The Future of the California Housing Market

Home prices have declined 40% – 50% over the last 3 years but how much lower can prices really go?  The California job market is hugely dependent upon real estate so it is imperative to look at home prices as they relate to income levels.  Remember there is a current unemployment rate of 12.4% and a huge underemployment rate of 23%, the second in the nation.  Based on the chart below it looks as though housing is doing a little better than employment which is surprising given California’s employment dependence on the housing industry.


What is interesting is that employment kept increasing for 2 more years after the real estate bubble burst from 2007 through around 2009.  Right now you see employment hovering around 1998 levels while home prices are around 2003 levels showing a lost decade in home prices.  Home prices are no longer driving employment, and it is safe to assume that it should be the other way around given the increased risk standards given from the banks for financing and large amount of foreclosures looming, limiting the increase in home values.  An increase in employment and spending power is the only thing that is going to stabilize home prices.  The buying power is simply not there for California home prices and the only way for the prices to go is down.  Simply put, mortgage brokers, real estate agents, contractors and most people that are in the real estate industry were making 3 times more than they are now.  This reduces their purchasing power significantly.

To give a clearer picture of how employment is moving check out the unemployment benefits payout chart below which shot up from close to $6 million in 2009 to above $20 million currently.  It only dropped slightly due to the people who have been on unemployment for 99 months and exhausted their benefits.


There is no way there will be a California housing recovery until employment turns around.  It just does not make economic sense unless the banks start giving out liar loans again!  This is why the mortgage brokers were making 6 figures in the first place with a high school diploma and no real education of the industry.  This increased the overall economy by those high paid workers increasing their spending  habits causing an increase in GDP during that time.  California was making a ton of revenue so why in the world would they stop the corruption?  This reinforced even more corruption because everyone was making a boat load of money and turning a blind eye to the truth, that all of this growth was artificial.  Then you have tax credits and government bail outs trying to re-create the environment because so many were making so much money which did nothing but prolong the problem.  We see this in the continued decline in housing after the tax credits went away.

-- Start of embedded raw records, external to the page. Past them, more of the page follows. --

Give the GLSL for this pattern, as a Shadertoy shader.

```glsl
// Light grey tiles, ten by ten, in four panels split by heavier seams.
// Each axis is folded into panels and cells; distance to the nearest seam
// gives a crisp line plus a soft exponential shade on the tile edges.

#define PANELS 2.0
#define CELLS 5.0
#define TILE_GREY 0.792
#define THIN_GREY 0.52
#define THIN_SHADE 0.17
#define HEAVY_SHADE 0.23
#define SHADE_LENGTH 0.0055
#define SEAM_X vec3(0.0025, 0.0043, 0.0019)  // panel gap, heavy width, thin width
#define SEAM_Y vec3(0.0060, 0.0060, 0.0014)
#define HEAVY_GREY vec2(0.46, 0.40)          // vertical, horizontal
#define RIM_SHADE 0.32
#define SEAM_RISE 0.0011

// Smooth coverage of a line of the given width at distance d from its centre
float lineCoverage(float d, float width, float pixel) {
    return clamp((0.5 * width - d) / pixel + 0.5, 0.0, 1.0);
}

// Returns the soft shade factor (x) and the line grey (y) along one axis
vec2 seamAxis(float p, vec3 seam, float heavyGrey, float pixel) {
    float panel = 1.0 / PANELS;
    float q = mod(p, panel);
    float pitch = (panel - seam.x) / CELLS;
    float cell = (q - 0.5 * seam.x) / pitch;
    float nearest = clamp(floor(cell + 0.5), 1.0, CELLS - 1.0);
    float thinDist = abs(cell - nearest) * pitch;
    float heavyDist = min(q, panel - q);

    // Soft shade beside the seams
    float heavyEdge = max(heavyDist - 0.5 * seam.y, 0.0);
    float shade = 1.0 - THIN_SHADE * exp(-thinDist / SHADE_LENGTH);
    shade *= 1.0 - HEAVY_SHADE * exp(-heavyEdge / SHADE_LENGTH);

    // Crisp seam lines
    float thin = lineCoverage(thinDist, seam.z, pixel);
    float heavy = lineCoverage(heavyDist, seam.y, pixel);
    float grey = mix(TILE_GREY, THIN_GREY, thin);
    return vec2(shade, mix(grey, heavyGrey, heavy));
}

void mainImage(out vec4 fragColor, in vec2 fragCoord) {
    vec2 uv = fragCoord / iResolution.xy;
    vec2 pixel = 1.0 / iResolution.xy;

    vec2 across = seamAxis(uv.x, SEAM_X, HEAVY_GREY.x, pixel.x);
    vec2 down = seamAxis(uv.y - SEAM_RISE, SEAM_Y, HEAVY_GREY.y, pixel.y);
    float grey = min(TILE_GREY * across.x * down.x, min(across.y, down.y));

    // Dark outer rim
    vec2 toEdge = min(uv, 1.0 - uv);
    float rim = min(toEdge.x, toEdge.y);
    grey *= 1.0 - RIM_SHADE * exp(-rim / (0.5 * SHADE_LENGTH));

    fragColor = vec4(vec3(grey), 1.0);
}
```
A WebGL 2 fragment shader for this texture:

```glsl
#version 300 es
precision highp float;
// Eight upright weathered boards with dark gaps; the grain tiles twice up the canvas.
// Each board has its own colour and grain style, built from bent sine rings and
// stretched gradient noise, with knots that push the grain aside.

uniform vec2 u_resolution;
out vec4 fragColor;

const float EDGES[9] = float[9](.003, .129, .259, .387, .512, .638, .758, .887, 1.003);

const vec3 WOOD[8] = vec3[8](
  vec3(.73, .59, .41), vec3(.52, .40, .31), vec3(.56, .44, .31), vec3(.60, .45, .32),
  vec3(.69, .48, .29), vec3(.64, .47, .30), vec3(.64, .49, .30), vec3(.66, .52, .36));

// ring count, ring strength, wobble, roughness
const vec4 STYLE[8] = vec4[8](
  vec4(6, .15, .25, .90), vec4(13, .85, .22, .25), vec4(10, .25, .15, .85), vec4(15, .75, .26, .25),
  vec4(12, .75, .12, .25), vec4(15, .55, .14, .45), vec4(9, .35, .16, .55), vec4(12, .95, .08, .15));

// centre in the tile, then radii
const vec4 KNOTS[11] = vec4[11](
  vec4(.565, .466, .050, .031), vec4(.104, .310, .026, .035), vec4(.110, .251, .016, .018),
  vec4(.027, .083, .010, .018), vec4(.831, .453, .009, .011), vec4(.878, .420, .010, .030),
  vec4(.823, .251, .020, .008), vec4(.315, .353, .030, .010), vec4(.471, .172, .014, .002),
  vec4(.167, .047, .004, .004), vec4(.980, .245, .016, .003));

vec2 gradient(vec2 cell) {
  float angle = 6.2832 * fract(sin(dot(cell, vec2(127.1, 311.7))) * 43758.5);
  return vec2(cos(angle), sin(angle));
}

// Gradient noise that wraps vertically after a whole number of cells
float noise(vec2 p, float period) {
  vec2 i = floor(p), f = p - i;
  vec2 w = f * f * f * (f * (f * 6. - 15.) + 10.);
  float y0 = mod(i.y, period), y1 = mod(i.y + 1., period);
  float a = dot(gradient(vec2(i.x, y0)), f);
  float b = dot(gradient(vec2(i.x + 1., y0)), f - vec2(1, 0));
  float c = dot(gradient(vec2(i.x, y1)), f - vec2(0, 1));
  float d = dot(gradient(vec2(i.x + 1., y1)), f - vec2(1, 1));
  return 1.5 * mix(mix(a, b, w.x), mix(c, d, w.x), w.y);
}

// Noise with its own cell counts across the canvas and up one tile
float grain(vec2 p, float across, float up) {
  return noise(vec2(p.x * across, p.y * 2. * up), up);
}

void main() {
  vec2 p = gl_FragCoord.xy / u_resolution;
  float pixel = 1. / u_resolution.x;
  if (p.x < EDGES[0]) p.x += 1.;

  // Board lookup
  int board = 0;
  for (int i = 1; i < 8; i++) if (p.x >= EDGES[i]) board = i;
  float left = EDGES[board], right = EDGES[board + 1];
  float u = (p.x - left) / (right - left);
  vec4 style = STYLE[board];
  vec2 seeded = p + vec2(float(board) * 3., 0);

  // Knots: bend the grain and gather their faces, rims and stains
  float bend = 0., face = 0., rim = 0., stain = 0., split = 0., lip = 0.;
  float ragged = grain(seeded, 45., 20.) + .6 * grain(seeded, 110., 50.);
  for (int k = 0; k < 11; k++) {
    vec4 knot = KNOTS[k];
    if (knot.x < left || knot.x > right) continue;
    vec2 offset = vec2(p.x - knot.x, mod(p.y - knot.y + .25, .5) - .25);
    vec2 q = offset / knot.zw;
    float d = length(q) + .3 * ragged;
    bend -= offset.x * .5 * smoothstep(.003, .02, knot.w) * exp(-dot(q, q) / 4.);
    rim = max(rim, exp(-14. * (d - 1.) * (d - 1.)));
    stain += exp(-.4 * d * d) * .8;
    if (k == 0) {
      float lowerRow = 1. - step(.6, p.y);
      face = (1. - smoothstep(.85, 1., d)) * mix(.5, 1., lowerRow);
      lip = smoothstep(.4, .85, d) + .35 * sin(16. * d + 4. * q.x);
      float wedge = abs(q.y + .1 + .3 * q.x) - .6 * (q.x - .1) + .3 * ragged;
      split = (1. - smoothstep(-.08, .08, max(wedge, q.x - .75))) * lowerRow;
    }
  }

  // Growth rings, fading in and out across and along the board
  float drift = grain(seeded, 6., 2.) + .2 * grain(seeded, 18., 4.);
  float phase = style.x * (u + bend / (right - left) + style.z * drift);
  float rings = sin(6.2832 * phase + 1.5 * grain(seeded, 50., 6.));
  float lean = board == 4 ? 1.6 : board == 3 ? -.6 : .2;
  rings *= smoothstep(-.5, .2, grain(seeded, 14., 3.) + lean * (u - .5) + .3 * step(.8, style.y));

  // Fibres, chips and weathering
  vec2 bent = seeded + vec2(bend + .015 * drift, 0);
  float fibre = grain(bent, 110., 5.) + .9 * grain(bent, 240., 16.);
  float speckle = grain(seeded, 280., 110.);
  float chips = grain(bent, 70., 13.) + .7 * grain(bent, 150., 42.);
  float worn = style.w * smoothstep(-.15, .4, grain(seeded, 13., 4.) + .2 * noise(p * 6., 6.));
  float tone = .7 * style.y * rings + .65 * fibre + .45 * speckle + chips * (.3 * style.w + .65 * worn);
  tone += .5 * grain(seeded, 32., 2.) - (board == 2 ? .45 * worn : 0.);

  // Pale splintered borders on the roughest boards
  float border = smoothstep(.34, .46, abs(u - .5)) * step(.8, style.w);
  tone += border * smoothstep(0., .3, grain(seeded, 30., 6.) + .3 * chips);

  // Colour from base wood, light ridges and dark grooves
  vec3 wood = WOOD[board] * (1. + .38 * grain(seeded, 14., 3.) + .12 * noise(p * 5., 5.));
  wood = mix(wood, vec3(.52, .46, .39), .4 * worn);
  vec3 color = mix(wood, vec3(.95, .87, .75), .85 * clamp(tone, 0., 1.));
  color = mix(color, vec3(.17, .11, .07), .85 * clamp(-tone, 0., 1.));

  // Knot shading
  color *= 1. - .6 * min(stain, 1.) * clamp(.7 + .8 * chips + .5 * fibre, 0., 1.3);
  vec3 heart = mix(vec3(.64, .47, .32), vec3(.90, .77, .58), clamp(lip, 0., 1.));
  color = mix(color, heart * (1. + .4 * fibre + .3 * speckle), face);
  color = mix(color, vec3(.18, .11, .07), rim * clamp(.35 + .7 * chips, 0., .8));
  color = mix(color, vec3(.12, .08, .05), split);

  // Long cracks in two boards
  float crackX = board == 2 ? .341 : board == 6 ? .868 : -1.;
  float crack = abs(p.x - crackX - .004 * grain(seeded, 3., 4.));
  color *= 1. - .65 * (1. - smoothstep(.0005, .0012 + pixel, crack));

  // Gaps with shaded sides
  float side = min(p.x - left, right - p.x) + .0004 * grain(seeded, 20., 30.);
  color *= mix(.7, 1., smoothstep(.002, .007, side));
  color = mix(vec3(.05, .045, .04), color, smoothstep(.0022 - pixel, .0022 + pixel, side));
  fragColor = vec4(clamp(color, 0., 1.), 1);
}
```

Now I am sure you are hearing the rumors that only high tier housing prices will decrease but that is simply not the case.  They are still inflated.  See the chart below showing home prices at all levels still being overvalued.


Of the lower tier prices declined 51% while middle tier declined 37% and higher end properties declined 28%.  Currently total MLS California inventory is at about 164,000 but if you include the shadow inventory of defaulted homes you are looking at approximately 462,000 homes.  The banks have just not begun to foreclose on them yet.  That would increase supply by 282%, and what does economics tell you about increases in supply without an increase in demand?  It tells you that prices have to drop.  It is really difficult to modify these homes when they have dropped as much as they have and reports show that in reality only 10% of these homes will actually be able to be modified.  Home prices should actually decline in California even below historic trends because it is the weakest employment market since the great depression.  That coupled with the bad consumer sentiment about buying homes now and the fear that they have about the current California real estate market is a combination for further price reduction.  Pretty incredible if you ask me.  This is exactly why I don’t buy property in California right now.  I would rather buy in markets that have better economic indicators, are business friendly and you can get a better return on your money due to cash flow.  People tell me all of the time, I buy in California because it has always had appreciation and it will appreciate in the future.  But not a single one of them can tell me what evidence they see for market appreciation.  All I see is a decline in California real estate prices or at least stagnate prices at best for the next 2 decades.  Go ahead and invest in California if you want, but don’t expect price increases just because they historically increased without understanding the economics underlying the market.  And don’t say I didn’t warn you.  Also, thanks to Dr. Housing Bubble for some great information, it’s always top notch and data driven.

Source by Mathew Owens